“We pay particular attention to the participation of foreign guests,” Korchunov said. “Without exception, all forum sessions are open to foreign participation. And this will allow us to most fully and comprehensively discuss all the issues that will be on the agenda.”

Arctic: Today and the Future” is expected to bring together more than 2,500 local and foreign delegates from over 40 Russian regions and more than 20 countries. Organized by the state-run Association of Polar Explorers, the three-day event will feature more than 40 business events focused on the development of the Arctic.

With new sea lanes opening up due to warming global temperatures, the Arctic region has become a strategically important area for many of the world's major powers. Said to be rich in natural resources, the United States Energy Information Administration estimates that the area may contain nearly 30 percent of the world’s remaining natural gas and 13 percent of its oil under the bottom of the northern seas.

In addition, the region’s transportation potential means goods can travel a relatively short distance between Europe and Asia, and flights to Canada and the U.S. are lessened with cross-polar routes. Travel by sea via the Northern Sea Route, for example, between northwestern Europe and East Asia is approximately 40 percent shorter compared to the route via the Suez Canal. As a result, the role of the Russia’s Northern Sea Route, a shipping lane stretching from the Arctic Archipelago of Novaya Zemlya in northwestern Russia to the Bering Strait near Alaska crossing five Arctic Seas – the Barents Sea, the Kara Sea, the Laptev Sea, the East Siberian Sea and the Chukchi Sea – has significantly increased.

The U.S. Navy Arctic Roadmap raises concerns in Washington over Russia’s Northern Sea Route, which could strengthen Russia’s and China’s positions in the Arctic.

“With the opening of the Arctic Ocean, the strategic significance of the 51-mile wide Bering Strait between Russia and the United States that represents an important chokepoint for surface and subsurface vessels entering or departing the Arctic Ocean has increased,” reads in the roadmap.

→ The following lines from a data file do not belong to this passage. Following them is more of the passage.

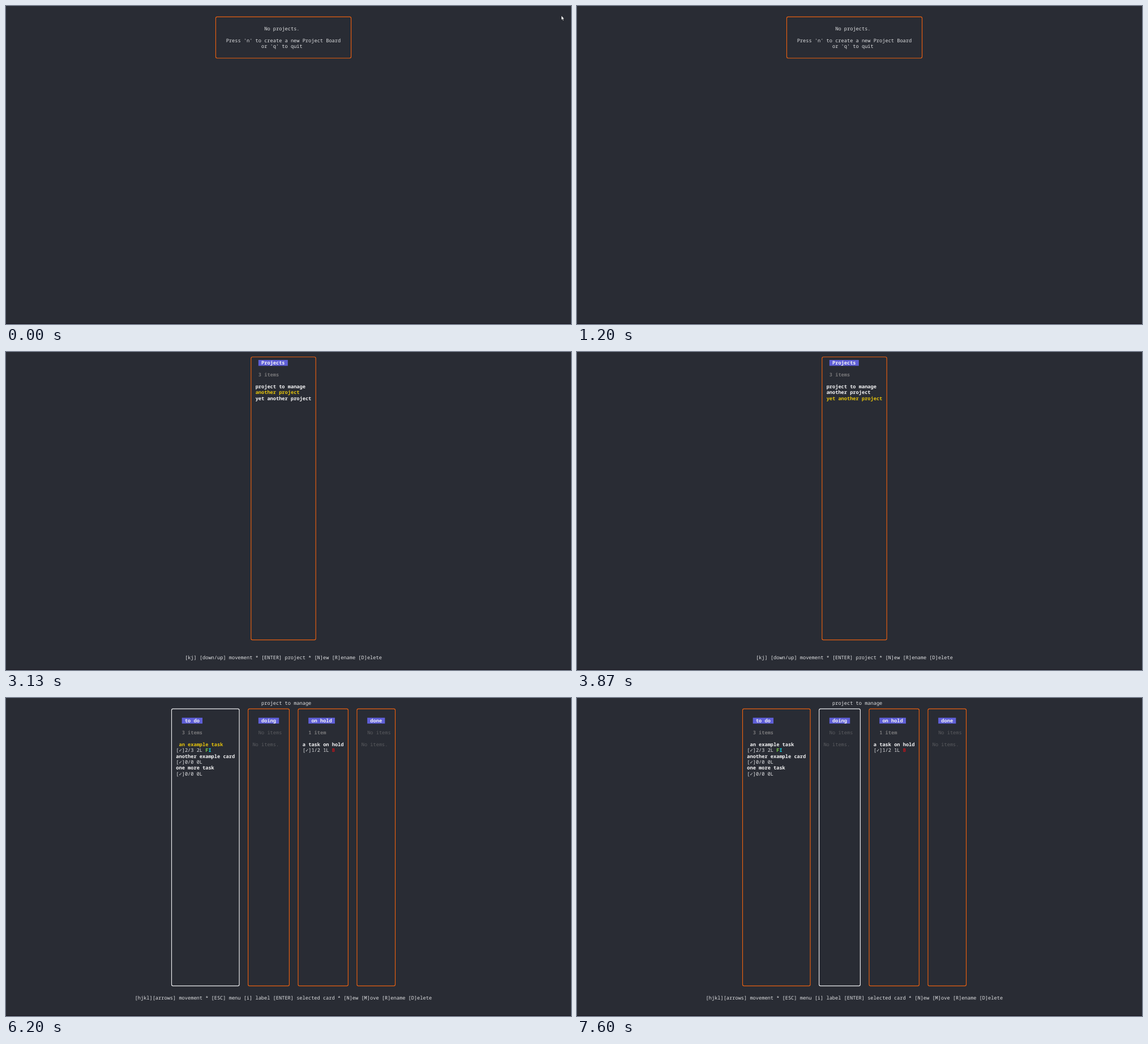
Recreate the animation shown at these times as an HTML page. Size 998 by 561 pixels, loop 8 s.

```html
<!DOCTYPE html>
<html lang="en">
<head>
<meta charset="utf-8">
<title>Terminal project board</title>
<style>
html, body { margin: 0; width: 100%; height: 100%; overflow: hidden; background: #292c34; }
svg { display: block; width: 998px; height: 561px; }
text {
  font: 8.663px "Noto Sans Mono", "DejaVu Sans Mono", monospace;
  fill: #dfe0e2; white-space: pre; text-rendering: geometricPrecision;
}
.bold { font-weight: 700; fill: #f4f4f5; }
.count { font-weight: 600; fill: #777779; }
.dim { fill: #5b5c60; }
.green { font-weight: 600; fill: #78cc48; }
.cyan { font-weight: 600; fill: #10dcec; }
.red { font-weight: 600; fill: #c3141a; }
.tag { fill: #5f5fd7; }
.box { fill: none; stroke: #ea6010; stroke-width: 1.15; }

#empty, #menu, #board, #item0, #item1, #item2, #card, #col0, #col1, #pointer, #thumb {
  animation: 8s step-end infinite;
}
#empty { animation-name: empty; }
#menu { animation-name: menu; }
#board { animation-name: board; }
#item0 { animation-name: item0; }
#item1 { animation-name: item1; }
#item2 { animation-name: item2; }
#card { animation-name: card; }
#col0 { animation-name: col0; }
#col1 { animation-name: col1; }
#pointer { animation-name: pointer; }
#thumb { animation-name: thumb; }

@keyframes empty { 0% { visibility: visible } 25%, 100% { visibility: hidden } }
@keyframes menu { 0% { visibility: hidden } 25% { visibility: visible } 77.5%, 100% { visibility: hidden } }
@keyframes board { 0% { visibility: hidden } 77.5%, 100% { visibility: visible } }
@keyframes item0 { 0% { fill: #e5c30c } 39.125% { fill: #f4f4f5 } 60%, 100% { fill: #e5c30c } }
@keyframes item1 { 0% { fill: #f4f4f5 } 39.125% { fill: #e5c30c } 48.375%, 100% { fill: #f4f4f5 } }
@keyframes item2 { 0% { fill: #f4f4f5 } 48.375% { fill: #e5c30c } 60%, 100% { fill: #f4f4f5 } }
@keyframes card { 0% { fill: #e5c30c } 94.125%, 100% { fill: #f4f4f5 } }
@keyframes col0 { 0% { stroke: #f0f0f2 } 94.125%, 100% { stroke: #ea6010 } }
@keyframes col1 { 0% { stroke: #ea6010 } 94.125%, 100% { stroke: #f0f0f2 } }
@keyframes pointer {
  0% { transform: translate(981px, 17px); opacity: 1 }
  .875% { transform: translate(978px, 15.5px); opacity: 1 }
  5% { transform: translate(986px, 14px); opacity: 1 }
  5.8125% { transform: translate(993px, 12px); opacity: 1 }
  6.625%, 100% { transform: translate(999px, 10px); opacity: 0 }
}
@keyframes thumb {
  0% { opacity: 0 }
  5.8125% { opacity: .6 }
  6.625% { opacity: 1 }
  14.125% { opacity: .45 }
  15%, 100% { opacity: 0 }
}
</style>
</head>
<body>
<svg viewBox="0 0 998 561">
  <rect width="998" height="561" fill="#292c34"/>
  <g id="empty"></g>
  <g id="menu"></g>
  <g id="board"></g>
  <rect y="560" width="998" height="1" fill="#1b1822"/>
  <rect id="thumb" x="993" y="5" width="2" height="551" rx="1" fill="#85868b"/>
  <path id="pointer" d="M0 0V7.6L1.7 6.1L2.9 9L4.2 8.5L3 5.7H5.2Z"
        fill="#fff" stroke="#15161a" stroke-width=".5"/>
</svg>
<script>
const CW = 5.198, CH = 10.396;
const left = c => 4 + CW * c;
const top_ = r => 3.6 + CH * r;

function add(parent, name, attrs, content) {
  const el = document.createElementNS("http://www.w3.org/2000/svg", name);
  for (const key in attrs) el.setAttribute(key, attrs[key]);
  if (content) el.textContent = content;
  parent.append(el);
}

// Columns and rows are terminal cells.
function screen(id) {
  const g = document.getElementById(id);
  return {
    text(c, r, str, cls = "", id = "") {
      add(g, "text", { x: left(c), y: top_(r) + 8.4, class: cls, id }, str);
    },
    box(c1, r1, c2, r2, id = "") {
      add(g, "rect", {
        x: left(c1 + .5), y: top_(r1 + .5),
        width: CW * (c2 - c1), height: CH * (r2 - r1), rx: 2.6, class: "box", id
      });
    },
    tag(c, r, str) {
      add(g, "rect", { x: left(c), y: top_(r), width: CW * (str.length + 2), height: CH, class: "tag" });
      this.text(c + 1, r, str, "bold");
    }
  };
}

const empty = screen("empty");
empty.box(70, 1, 116, 8);
empty.text(87, 3, "No projects.");
empty.text(74, 5, "Press 'n' to create a new Project Board");
empty.text(86, 6, "or 'q' to quit");

const menu = screen("menu");
menu.box(82, 0, 104, 48);
menu.tag(85, 1, "Projects");
menu.text(85, 3, "3 items", "count");
["project to manage", "another project", "yet another project"]
  .forEach((name, i) => menu.text(84, 5 + i, name, "bold", "item" + i));
menu.text(60, 51, "[kj] [down/up] movement * [ENTER] project * [N]ew [R]ename [D]elete");

const board = screen("board");
board.text(86, 0, "project to manage");
[
  [55, 78, 59, "to do", "3 items"],
  [81, 95, 85, "doing", ""],
  [98, 115, 102, "on hold", "1 item"],
  [118, 131, 122, "done", ""]
].forEach(([c1, c2, c, title, count], i) => {
  board.box(c1, 1, c2, 48, "col" + i);
  board.tag(c, 3, title);
  board.text(c, 5, count || "No items", count ? "count" : "dim");
  if (!count) board.text(c1 + 2, 7, "No items.", "dim");
});
board.text(58, 7, "an example task", "bold", "card");
board.text(57, 8, "[✓]2/3 2L");
board.text(67, 8, "F", "green");
board.text(68, 8, "I", "cyan");
board.text(57, 9, "another example card", "bold");
board.text(57, 10, "[✓]0/0 0L");
board.text(57, 11, "one more task", "bold");
board.text(57, 12, "[✓]0/0 0L");
board.text(100, 7, "a task on hold", "bold");
board.text(100, 8, "[✓]1/2 1L");
board.text(110, 8, "B", "red");
board.text(43, 50, "[hjkl][arrows] movement * [ESC] menu [i] label [ENTER] selected card * [N]ew [M]ove [R]ename [D]elete");
</script>
</body>
</html>
```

“The Strait has special significance for Russia since it allows Russia to connect her Asian and European naval forces. As the Pacific gateway for Russia’s Northern Sea Route, the Bering Strait will become increasingly important for seaborne trade between Europe and Asia.”